§ **About this task**: Collect every line below that contains the word "display".

Dataset items

☆ ☆ ☆ ☆ ☆ ☆ ☆

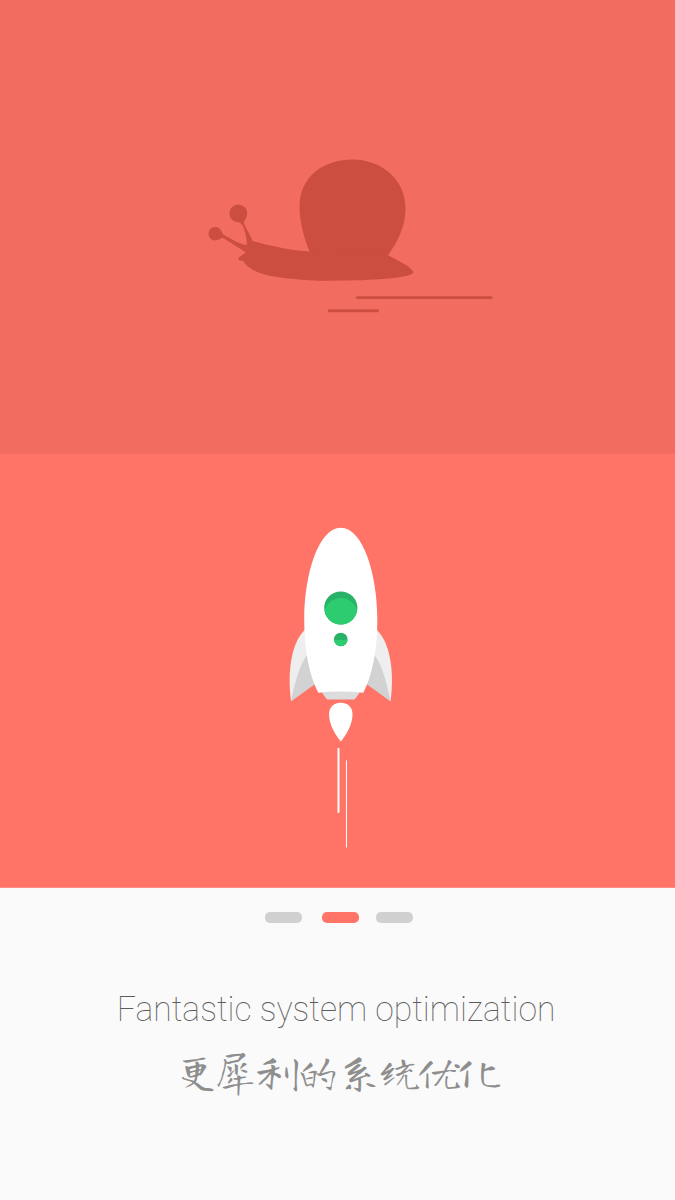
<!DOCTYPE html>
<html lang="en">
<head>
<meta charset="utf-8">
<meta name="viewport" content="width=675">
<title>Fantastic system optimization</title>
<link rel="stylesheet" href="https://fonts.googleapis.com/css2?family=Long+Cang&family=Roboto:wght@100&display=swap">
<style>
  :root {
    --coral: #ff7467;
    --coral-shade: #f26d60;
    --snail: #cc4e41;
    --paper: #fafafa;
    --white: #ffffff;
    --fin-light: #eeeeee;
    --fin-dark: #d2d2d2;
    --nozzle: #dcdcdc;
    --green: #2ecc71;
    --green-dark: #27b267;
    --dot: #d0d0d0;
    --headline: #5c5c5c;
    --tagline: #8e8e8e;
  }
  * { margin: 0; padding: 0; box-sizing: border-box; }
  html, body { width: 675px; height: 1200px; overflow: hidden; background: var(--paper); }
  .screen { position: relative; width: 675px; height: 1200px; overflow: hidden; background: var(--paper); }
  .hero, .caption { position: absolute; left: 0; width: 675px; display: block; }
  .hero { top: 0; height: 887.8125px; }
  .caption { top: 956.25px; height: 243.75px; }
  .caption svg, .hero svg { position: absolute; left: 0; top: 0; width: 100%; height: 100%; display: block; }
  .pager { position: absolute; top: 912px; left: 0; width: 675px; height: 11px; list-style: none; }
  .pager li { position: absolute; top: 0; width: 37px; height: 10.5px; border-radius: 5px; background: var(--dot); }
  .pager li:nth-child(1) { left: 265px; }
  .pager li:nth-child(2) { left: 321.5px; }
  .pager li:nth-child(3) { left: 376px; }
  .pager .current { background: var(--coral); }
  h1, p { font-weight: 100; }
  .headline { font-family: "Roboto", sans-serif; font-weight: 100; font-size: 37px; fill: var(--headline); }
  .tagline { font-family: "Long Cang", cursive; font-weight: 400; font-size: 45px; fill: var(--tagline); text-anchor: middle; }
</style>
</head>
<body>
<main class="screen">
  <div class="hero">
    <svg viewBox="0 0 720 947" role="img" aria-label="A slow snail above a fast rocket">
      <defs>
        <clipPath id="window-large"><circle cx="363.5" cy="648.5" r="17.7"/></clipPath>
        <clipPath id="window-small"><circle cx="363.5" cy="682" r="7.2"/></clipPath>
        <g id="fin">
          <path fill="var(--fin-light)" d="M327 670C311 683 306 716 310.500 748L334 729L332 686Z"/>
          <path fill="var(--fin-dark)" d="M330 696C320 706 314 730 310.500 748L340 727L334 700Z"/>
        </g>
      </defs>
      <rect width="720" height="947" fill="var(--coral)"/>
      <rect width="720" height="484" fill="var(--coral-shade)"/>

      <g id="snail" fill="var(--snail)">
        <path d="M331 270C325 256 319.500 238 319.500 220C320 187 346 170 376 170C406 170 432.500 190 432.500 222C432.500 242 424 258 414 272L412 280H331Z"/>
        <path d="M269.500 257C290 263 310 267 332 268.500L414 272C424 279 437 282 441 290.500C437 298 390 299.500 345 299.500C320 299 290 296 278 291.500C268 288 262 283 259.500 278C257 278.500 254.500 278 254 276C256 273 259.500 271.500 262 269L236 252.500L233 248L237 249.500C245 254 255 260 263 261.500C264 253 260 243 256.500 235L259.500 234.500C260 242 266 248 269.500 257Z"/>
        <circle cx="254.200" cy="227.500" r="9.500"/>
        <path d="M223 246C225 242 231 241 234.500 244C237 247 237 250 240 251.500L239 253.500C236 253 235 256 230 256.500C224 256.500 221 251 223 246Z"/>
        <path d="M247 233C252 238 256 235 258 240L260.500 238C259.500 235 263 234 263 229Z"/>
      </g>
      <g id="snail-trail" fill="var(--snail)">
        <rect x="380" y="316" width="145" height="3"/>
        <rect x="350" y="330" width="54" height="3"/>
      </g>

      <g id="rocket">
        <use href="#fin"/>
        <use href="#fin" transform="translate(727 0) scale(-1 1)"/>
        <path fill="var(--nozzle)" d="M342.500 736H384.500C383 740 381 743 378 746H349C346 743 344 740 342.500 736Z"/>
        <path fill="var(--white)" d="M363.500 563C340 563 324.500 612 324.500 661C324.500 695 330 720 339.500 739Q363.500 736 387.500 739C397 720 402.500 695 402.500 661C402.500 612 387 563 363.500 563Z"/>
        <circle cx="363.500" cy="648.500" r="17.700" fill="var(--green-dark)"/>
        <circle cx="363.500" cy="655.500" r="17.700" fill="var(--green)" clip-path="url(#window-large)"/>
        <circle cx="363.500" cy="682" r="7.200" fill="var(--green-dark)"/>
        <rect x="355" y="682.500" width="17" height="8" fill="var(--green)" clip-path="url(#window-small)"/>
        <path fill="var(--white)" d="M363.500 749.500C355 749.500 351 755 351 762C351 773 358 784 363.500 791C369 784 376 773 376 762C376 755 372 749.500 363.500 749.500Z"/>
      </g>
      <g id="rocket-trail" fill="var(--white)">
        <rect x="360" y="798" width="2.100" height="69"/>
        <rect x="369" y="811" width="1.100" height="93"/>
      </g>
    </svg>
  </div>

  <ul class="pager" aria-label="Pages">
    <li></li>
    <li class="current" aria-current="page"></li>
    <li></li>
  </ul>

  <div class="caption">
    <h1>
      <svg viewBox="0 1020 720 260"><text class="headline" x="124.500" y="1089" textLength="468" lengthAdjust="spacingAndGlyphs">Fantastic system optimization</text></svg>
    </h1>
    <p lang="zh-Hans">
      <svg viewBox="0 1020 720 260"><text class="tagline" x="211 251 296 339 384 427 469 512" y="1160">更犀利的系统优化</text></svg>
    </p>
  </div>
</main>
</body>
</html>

☆ ☆ ☆ ☆ ☆ ☆ ☆

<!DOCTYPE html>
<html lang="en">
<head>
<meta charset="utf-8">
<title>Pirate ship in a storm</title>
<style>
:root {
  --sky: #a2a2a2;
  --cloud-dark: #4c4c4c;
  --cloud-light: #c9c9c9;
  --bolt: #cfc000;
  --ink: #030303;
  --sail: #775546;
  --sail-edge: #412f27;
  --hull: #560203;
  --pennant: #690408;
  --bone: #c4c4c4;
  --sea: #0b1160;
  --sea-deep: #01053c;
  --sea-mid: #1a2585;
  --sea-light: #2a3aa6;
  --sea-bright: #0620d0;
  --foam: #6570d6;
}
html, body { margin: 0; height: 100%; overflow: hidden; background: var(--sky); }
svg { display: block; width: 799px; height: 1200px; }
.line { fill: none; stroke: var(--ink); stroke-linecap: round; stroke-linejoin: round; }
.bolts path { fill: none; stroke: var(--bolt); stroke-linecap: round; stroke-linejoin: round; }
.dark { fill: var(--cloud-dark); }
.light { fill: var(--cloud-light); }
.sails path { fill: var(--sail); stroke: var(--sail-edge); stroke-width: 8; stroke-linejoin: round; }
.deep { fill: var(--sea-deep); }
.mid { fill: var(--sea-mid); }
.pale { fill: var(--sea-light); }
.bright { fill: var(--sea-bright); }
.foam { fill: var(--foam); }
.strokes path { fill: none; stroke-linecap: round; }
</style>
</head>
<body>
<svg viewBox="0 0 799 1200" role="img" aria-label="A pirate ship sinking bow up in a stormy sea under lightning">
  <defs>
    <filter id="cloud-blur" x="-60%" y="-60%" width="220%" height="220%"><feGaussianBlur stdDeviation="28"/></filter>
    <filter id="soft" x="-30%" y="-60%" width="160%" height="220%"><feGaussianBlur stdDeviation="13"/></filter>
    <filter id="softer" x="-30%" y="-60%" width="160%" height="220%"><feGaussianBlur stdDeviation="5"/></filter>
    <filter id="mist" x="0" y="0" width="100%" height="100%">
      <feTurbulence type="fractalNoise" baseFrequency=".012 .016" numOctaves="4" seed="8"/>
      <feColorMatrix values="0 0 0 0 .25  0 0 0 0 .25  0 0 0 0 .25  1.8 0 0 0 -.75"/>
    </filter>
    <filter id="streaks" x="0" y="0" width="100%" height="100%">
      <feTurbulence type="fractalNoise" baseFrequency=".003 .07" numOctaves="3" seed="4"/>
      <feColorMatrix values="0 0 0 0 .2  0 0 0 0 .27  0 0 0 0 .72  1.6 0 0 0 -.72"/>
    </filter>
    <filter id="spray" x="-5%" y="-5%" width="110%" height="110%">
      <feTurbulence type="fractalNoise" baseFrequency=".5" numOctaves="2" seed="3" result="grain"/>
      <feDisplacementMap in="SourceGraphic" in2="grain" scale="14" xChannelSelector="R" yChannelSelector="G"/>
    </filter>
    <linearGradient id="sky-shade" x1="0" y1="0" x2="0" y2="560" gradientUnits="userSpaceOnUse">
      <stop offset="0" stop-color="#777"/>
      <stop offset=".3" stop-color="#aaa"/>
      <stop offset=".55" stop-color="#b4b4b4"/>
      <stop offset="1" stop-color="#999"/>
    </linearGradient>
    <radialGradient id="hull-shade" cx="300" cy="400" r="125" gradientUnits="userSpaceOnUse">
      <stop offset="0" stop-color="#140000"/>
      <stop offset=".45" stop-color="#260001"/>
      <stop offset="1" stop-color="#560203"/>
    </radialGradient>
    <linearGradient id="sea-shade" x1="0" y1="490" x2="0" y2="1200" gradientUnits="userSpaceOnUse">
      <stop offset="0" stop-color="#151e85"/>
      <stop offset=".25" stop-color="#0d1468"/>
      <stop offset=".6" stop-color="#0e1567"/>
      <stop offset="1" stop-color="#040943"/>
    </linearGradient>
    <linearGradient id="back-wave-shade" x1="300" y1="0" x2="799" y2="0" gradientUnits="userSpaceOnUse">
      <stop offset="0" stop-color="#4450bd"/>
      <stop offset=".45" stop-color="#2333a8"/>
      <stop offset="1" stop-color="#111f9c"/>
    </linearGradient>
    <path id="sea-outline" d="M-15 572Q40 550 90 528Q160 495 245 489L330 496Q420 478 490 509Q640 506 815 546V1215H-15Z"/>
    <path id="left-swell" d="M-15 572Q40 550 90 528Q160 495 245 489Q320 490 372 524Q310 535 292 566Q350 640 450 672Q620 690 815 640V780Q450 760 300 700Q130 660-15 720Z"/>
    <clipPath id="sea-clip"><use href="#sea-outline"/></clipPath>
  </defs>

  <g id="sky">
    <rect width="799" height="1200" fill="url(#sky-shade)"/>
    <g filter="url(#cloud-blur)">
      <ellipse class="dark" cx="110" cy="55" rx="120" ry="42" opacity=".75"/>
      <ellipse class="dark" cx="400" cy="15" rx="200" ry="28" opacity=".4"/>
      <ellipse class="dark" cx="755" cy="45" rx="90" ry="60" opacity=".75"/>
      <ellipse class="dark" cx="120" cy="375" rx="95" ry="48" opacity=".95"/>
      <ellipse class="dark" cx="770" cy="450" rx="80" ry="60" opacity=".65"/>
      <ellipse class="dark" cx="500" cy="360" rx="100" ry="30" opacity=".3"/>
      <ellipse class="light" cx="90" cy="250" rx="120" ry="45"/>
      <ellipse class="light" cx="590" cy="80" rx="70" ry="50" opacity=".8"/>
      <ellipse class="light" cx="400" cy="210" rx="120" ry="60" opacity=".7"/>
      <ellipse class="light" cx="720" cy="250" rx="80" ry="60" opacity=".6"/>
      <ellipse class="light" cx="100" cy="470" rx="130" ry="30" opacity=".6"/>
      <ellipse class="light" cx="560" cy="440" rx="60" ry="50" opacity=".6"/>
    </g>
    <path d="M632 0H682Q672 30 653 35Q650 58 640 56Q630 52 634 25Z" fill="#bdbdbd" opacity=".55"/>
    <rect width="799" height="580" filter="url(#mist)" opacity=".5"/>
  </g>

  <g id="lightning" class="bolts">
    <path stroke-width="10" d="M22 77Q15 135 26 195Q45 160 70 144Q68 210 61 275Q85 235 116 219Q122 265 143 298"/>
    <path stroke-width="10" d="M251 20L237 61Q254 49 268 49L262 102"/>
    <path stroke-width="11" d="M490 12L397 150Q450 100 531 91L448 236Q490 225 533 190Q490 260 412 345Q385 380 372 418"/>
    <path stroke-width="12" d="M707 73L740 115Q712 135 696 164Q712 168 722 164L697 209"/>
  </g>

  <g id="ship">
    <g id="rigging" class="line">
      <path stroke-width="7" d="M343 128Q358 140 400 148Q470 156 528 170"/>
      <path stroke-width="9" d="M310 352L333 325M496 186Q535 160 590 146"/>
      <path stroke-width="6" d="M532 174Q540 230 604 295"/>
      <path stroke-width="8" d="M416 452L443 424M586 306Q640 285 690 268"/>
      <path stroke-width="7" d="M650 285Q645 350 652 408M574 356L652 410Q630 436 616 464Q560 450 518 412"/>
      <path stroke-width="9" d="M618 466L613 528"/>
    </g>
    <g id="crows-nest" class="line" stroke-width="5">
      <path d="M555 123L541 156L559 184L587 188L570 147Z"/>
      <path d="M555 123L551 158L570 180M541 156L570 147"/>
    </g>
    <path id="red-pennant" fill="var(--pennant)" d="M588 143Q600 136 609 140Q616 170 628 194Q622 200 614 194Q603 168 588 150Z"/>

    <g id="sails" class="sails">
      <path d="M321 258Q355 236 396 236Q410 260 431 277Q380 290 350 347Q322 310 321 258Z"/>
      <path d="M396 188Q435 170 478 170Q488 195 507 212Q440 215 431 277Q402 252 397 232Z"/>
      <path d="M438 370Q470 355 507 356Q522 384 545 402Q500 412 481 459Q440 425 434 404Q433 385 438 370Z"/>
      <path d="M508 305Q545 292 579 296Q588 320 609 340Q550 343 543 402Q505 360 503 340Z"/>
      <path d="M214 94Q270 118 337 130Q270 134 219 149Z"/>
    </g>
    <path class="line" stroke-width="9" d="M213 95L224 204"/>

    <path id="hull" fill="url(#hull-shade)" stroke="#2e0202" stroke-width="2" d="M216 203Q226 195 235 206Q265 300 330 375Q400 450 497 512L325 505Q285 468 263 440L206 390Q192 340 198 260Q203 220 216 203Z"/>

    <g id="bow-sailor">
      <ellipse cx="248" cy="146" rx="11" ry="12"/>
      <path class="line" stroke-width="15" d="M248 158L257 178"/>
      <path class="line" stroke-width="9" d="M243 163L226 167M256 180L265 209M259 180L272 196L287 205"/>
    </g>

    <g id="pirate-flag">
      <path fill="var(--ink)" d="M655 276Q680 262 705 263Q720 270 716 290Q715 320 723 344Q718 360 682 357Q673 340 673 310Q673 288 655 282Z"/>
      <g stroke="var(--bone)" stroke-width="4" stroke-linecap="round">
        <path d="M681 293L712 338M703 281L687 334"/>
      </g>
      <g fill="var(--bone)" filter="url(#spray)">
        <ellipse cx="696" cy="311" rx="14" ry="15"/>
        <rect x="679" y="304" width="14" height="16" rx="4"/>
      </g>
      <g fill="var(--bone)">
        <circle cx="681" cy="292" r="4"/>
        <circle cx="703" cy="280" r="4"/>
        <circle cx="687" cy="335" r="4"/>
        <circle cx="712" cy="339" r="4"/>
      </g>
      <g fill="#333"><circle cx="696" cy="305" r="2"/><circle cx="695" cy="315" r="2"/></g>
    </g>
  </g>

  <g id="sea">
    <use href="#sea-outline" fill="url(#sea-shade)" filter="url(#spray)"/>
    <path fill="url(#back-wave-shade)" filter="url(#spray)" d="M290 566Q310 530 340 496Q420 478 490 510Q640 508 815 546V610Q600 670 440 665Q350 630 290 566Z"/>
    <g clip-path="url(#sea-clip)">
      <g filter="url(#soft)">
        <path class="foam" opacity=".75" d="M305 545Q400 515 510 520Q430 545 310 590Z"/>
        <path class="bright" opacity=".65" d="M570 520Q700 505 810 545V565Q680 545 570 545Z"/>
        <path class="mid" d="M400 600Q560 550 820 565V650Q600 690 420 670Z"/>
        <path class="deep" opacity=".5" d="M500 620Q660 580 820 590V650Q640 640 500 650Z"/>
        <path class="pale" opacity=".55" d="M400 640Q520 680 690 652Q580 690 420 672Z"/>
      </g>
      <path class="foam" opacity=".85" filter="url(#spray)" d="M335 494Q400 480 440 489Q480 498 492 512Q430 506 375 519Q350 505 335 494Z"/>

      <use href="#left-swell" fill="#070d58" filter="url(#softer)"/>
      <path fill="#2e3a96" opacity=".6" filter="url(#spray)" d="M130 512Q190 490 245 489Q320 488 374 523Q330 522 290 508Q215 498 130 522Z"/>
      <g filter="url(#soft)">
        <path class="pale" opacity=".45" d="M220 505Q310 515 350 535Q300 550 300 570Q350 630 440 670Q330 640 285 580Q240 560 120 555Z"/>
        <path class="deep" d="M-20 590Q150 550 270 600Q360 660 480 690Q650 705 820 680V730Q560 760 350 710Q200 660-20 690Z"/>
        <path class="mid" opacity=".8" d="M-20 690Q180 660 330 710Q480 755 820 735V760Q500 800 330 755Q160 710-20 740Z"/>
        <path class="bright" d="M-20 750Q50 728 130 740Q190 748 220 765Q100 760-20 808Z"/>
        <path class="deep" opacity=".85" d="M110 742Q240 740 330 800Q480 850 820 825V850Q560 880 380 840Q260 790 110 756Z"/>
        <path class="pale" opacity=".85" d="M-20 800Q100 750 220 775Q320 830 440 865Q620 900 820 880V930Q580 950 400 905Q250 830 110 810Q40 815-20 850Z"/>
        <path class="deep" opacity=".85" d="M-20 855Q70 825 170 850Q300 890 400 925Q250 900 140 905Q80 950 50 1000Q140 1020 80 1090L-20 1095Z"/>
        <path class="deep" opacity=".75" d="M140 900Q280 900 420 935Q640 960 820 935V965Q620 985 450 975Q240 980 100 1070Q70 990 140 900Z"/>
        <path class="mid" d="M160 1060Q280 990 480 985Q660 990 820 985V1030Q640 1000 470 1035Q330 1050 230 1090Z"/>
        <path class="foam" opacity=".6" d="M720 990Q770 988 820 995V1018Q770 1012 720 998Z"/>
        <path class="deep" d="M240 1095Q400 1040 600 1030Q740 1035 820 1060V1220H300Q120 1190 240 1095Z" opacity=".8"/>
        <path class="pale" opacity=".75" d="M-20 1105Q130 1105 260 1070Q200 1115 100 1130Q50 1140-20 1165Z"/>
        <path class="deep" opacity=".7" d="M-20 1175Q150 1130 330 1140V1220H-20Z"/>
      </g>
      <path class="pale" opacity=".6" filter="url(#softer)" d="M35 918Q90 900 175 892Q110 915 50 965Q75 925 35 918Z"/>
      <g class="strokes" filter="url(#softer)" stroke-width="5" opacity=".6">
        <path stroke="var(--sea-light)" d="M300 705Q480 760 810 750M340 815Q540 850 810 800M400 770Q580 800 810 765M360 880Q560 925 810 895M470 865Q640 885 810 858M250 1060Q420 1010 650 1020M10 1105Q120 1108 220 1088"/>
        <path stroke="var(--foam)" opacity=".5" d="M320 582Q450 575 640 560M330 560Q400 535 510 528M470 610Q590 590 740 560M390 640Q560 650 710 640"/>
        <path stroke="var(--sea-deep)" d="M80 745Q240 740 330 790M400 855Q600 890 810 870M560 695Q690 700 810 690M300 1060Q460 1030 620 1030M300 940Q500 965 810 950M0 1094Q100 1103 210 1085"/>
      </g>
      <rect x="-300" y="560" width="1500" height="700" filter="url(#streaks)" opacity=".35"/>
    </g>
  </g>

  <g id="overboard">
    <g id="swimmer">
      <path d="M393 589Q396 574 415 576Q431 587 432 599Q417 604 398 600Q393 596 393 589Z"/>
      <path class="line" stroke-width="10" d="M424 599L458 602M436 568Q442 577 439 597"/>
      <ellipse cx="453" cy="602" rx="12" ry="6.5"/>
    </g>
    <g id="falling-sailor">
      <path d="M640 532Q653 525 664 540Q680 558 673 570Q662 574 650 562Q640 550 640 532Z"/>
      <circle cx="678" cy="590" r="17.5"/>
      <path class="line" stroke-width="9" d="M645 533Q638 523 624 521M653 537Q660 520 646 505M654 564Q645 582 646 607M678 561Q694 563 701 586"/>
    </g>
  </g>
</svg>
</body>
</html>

☆ ☆ ☆ ☆ ☆ ☆ ☆

§ **Task answer**:
<link rel="stylesheet" href="https://fonts.googleapis.com/css2?family=Long+Cang&family=Roboto:wght@100&display=swap">
  .hero, .caption { position: absolute; left: 0; width: 675px; display: block; }
  .caption svg, .hero svg { position: absolute; left: 0; top: 0; width: 100%; height: 100%; display: block; }
svg { display: block; width: 799px; height: 1200px; }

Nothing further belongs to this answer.